Half way into the campaign, we know little of how our prospective leaders would act on the world stage, and less so on how they would act on the security front.

Yes, Bill C51 is security-related with its mirror image of Charter of Rights protections, and the position of most parties is fairly clear on that front.  On the current ISIS mission we know the party positions, but no one has tested their positions.  The Prime Minister will continue the campaign as he rightly describes the never ending litany of horrors that ISIS perpetrates, but clearly the Coalition strategy is flawed as, in over a year, no ground force has materialized and the air campaign has created a stalemate, at best. Think of it just in economic terms… at $300 million a year, for how many years are we going to be involved or conversely what will Canada convey to its allies to finish this war as quickly and expeditiously as possible?

On the other hand, Tom Mulcair's plan to remove the Canadian Forces from the region needs to be tested further.  Yes, we have no legal commitment to remain, but we gave our word to our allies that we would be there to share the load.  Of course any government has the sovereign right to withdraw, but Mulcair must explain how our allies would then see us.  Furthermore, to not engage in the destruction of the so-called "Islamic State" militants, which each day plumbs new depths in the horrors of the human soul, is to <em>defacto</em> accept its existence.

And Mr Trudeau needs to explain how throwing in more trainers, will instantly reverse an effort which has produced minimal results in over a year.  His is an option that at best can be described as "one foot in".

For all who speak of a diplomatic solution, please remember that those are indeed fine words, yet no one has been able to come up with a model or path which makes noble words believable when it comes to diametrically opposed cultures.

Back at home, Canada has several acquisition projects coming online.  Key decisions on ships, SAR aircraft, fighters, and what occasions the government envisions it would utilize the Canadian Armed Forces. Procurement decisions made in the expected course of a four-year mandate will have an impact for close to 40 years in the future (given how long we presently operate platforms we buy).  And the use of the CAF will say much about our own vision in the world and our independence.  For example, some have postulated that Canada would only send forces into places or missions that have UN sanction – which would mean Canada's scope of action would be limited by the wishes of any dissenting security council member.  Major nations do not act in that way.

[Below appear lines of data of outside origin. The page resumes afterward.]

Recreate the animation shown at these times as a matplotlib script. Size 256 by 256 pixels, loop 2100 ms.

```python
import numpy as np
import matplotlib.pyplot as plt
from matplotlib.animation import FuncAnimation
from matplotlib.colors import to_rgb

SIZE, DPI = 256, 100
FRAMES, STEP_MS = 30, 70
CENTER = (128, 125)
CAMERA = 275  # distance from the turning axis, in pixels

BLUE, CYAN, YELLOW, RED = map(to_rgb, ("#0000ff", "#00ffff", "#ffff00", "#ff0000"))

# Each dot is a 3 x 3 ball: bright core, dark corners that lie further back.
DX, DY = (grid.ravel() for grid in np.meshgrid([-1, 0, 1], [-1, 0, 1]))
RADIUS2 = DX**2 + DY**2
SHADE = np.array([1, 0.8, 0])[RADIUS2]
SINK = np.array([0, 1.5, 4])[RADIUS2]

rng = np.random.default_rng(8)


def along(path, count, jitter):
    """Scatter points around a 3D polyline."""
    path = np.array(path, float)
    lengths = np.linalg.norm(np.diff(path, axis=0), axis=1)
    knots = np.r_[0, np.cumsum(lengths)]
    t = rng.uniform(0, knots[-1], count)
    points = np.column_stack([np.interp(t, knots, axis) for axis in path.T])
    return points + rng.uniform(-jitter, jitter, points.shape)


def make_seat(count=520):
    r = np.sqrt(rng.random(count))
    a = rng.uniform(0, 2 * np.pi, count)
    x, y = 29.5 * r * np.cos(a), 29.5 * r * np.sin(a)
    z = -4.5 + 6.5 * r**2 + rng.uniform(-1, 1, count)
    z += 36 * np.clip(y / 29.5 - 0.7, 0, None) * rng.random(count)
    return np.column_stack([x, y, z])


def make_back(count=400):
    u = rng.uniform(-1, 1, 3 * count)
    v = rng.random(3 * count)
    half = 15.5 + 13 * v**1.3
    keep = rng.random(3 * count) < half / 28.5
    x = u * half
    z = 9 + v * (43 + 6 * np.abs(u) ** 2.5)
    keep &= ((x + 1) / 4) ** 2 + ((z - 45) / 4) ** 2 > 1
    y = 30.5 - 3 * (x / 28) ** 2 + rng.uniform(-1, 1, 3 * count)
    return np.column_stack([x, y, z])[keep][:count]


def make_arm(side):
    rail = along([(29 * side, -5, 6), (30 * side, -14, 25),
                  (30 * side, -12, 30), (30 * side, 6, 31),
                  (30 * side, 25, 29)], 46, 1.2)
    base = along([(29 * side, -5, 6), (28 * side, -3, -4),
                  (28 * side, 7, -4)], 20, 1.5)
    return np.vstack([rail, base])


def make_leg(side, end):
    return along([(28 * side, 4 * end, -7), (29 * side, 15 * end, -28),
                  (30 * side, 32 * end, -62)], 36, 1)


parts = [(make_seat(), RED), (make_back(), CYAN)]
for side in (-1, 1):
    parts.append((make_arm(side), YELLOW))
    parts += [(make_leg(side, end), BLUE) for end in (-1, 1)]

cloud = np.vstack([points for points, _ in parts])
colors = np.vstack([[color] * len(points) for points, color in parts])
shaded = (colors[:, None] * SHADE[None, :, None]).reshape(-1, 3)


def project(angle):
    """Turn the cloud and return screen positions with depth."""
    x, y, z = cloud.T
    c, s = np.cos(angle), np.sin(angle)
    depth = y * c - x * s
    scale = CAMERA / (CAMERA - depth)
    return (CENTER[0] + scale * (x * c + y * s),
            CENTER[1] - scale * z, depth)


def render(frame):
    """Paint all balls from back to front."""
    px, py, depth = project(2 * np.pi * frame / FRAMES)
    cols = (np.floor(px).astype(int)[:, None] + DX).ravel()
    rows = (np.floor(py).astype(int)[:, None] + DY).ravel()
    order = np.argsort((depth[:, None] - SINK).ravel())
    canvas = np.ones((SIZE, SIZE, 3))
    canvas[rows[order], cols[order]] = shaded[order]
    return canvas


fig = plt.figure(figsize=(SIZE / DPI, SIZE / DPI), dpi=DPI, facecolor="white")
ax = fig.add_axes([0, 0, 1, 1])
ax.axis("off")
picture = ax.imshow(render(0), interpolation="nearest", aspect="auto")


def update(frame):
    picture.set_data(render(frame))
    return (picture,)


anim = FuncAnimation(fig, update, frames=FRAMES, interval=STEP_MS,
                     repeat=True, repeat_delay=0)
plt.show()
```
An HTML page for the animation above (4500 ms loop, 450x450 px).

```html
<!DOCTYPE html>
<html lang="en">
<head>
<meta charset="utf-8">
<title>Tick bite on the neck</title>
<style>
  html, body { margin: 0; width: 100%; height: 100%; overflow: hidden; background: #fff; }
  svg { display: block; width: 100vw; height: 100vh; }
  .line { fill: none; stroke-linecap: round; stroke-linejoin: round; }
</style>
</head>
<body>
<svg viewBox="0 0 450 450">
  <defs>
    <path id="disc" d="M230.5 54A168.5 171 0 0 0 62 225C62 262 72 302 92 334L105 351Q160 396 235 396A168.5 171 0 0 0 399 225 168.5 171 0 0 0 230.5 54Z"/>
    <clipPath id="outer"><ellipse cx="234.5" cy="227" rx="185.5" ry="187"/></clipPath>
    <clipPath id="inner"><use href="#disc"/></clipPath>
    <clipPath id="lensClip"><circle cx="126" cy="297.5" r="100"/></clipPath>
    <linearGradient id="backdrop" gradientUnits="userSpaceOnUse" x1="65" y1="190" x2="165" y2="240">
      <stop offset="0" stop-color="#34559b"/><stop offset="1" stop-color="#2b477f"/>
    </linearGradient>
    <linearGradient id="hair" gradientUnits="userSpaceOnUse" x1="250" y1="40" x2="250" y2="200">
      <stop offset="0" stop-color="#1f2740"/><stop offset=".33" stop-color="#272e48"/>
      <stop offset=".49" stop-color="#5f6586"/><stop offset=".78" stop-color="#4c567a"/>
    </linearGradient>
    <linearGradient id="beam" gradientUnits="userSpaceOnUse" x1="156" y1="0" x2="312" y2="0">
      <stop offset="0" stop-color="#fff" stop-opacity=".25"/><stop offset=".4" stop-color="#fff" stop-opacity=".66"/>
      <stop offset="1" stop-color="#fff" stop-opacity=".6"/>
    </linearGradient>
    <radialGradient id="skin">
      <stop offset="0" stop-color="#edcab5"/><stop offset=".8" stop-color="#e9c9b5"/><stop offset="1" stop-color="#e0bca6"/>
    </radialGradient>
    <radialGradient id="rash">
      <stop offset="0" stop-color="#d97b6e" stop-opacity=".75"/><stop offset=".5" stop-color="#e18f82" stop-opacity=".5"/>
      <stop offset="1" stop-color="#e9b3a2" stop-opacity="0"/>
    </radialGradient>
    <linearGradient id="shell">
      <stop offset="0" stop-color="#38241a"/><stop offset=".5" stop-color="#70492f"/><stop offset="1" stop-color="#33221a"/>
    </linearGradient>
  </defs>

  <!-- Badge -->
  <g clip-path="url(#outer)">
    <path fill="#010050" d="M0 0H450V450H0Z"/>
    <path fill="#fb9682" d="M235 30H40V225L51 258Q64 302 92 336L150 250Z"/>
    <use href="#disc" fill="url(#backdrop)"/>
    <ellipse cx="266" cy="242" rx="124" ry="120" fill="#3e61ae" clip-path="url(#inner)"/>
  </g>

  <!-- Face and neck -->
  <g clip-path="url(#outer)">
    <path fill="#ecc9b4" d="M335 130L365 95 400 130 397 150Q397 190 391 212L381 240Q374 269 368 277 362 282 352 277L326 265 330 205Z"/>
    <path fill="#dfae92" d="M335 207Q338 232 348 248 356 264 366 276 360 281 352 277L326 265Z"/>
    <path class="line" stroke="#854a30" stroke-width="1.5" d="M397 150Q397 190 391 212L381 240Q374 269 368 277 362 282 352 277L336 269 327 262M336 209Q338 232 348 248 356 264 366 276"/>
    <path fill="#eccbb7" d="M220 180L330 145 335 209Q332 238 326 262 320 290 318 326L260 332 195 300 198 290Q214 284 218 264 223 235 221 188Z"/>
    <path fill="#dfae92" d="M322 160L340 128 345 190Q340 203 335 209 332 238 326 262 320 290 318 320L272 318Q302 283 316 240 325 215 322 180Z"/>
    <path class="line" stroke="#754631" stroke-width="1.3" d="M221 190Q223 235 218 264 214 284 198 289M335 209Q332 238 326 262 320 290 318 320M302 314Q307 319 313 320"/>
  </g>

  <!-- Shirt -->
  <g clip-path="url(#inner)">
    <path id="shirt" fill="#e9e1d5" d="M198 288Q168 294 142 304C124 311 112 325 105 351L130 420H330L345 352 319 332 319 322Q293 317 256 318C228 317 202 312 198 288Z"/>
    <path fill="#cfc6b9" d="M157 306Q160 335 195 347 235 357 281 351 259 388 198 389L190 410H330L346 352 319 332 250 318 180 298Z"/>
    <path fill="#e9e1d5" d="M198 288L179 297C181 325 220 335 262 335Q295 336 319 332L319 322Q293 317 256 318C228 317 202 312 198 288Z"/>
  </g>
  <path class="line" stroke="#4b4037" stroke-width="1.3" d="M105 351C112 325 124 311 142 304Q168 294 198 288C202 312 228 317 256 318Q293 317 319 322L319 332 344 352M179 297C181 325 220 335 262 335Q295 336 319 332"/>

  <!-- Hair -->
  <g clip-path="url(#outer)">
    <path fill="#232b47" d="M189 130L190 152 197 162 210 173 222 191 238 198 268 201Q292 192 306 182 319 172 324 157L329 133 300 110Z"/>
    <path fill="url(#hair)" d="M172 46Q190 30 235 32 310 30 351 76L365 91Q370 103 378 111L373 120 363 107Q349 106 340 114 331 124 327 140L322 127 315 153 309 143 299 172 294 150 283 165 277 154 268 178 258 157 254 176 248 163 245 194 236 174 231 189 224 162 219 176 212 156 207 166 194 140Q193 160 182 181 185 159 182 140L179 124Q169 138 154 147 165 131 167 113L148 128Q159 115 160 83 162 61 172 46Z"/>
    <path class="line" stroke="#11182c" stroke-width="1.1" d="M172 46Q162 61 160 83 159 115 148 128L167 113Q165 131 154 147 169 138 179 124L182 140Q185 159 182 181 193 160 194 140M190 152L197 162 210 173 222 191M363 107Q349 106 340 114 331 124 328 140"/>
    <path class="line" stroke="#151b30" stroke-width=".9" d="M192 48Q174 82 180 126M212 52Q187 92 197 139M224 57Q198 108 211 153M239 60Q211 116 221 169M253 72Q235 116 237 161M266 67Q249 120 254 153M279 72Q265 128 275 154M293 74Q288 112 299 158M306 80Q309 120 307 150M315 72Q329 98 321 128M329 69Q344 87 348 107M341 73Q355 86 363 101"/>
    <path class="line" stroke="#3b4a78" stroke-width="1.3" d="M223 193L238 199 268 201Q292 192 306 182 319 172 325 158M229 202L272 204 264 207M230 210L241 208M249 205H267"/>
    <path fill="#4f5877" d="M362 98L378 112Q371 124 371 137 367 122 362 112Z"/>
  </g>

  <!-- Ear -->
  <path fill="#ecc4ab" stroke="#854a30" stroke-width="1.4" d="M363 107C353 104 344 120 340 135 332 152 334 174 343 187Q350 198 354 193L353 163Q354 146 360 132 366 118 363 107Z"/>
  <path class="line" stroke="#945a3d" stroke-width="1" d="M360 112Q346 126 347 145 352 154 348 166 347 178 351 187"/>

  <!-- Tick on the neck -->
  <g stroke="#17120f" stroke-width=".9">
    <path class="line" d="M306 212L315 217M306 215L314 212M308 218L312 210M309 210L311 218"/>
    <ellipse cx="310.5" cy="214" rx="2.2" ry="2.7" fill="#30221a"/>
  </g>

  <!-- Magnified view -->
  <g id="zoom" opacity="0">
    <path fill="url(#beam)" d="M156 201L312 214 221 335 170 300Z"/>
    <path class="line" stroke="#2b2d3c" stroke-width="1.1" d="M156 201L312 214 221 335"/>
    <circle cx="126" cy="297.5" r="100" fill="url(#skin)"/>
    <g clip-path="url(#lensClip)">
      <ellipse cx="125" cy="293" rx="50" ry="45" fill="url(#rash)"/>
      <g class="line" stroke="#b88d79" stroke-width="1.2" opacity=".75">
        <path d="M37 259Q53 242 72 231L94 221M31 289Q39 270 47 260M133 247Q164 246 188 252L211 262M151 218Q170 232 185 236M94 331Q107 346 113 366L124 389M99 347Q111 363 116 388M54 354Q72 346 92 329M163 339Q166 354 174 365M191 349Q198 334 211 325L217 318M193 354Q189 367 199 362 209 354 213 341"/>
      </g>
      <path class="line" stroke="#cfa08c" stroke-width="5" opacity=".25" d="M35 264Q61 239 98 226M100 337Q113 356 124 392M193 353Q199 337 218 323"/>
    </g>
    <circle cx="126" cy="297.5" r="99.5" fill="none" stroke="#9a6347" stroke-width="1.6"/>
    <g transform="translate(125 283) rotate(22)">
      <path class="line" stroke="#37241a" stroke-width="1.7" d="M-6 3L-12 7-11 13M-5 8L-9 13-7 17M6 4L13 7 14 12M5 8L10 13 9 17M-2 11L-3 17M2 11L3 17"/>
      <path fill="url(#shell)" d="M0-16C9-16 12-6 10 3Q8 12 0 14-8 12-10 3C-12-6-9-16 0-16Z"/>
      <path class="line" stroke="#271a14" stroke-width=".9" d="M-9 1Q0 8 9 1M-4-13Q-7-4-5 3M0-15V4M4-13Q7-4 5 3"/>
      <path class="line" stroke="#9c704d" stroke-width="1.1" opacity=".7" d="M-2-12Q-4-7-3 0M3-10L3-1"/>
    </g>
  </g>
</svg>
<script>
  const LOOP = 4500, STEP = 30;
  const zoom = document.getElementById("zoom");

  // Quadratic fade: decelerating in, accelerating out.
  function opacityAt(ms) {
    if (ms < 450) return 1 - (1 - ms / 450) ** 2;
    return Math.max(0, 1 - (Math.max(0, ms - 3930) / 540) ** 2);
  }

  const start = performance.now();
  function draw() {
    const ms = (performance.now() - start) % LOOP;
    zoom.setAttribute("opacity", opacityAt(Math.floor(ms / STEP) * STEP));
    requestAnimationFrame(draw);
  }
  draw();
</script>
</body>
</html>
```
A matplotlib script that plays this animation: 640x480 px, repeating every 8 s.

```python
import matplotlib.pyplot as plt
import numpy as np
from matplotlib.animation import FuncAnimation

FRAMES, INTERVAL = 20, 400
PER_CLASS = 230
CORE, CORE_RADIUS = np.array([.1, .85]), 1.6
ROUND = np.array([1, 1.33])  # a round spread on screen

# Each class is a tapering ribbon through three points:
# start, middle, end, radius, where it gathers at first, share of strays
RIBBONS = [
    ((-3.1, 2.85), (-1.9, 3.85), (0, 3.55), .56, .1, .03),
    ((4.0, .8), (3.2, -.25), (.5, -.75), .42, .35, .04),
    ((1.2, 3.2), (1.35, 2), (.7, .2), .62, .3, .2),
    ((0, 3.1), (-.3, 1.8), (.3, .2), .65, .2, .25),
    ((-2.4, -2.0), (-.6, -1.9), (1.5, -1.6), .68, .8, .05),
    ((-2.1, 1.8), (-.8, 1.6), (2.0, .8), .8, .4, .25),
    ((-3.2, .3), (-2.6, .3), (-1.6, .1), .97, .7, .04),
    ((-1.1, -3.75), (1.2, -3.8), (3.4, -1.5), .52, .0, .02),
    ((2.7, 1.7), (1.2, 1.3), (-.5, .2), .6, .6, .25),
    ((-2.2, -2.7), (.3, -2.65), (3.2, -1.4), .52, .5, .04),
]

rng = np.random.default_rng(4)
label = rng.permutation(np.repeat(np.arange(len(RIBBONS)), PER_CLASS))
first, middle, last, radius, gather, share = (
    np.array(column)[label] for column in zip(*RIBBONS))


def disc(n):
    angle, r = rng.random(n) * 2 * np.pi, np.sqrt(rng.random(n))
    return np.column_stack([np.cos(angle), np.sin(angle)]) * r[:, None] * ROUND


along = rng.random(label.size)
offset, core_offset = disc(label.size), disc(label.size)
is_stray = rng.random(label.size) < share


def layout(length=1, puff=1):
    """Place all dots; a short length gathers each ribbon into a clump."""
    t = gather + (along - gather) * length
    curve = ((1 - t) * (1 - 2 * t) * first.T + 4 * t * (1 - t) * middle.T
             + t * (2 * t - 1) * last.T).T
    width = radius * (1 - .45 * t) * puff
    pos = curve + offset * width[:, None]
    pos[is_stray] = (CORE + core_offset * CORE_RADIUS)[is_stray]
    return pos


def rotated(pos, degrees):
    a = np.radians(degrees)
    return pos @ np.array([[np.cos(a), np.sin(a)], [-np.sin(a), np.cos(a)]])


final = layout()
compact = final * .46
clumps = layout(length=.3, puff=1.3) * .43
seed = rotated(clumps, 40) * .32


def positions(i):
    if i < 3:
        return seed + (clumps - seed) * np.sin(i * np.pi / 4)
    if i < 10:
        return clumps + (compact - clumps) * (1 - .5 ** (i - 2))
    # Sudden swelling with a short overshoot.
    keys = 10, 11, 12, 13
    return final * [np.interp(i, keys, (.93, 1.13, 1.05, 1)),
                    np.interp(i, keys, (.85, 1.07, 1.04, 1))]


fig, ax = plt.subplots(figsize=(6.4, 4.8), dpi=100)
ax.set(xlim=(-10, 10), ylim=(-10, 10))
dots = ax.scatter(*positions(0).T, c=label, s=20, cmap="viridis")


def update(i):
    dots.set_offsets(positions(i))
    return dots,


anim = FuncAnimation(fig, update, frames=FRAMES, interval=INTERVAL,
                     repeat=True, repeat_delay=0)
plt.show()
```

So yes, the economy and budgets are important, as is the refugee crisis, but PLEASE let us know more about how you will govern, how Canada will act in the world, and where and when we would be prepared to act – and with what.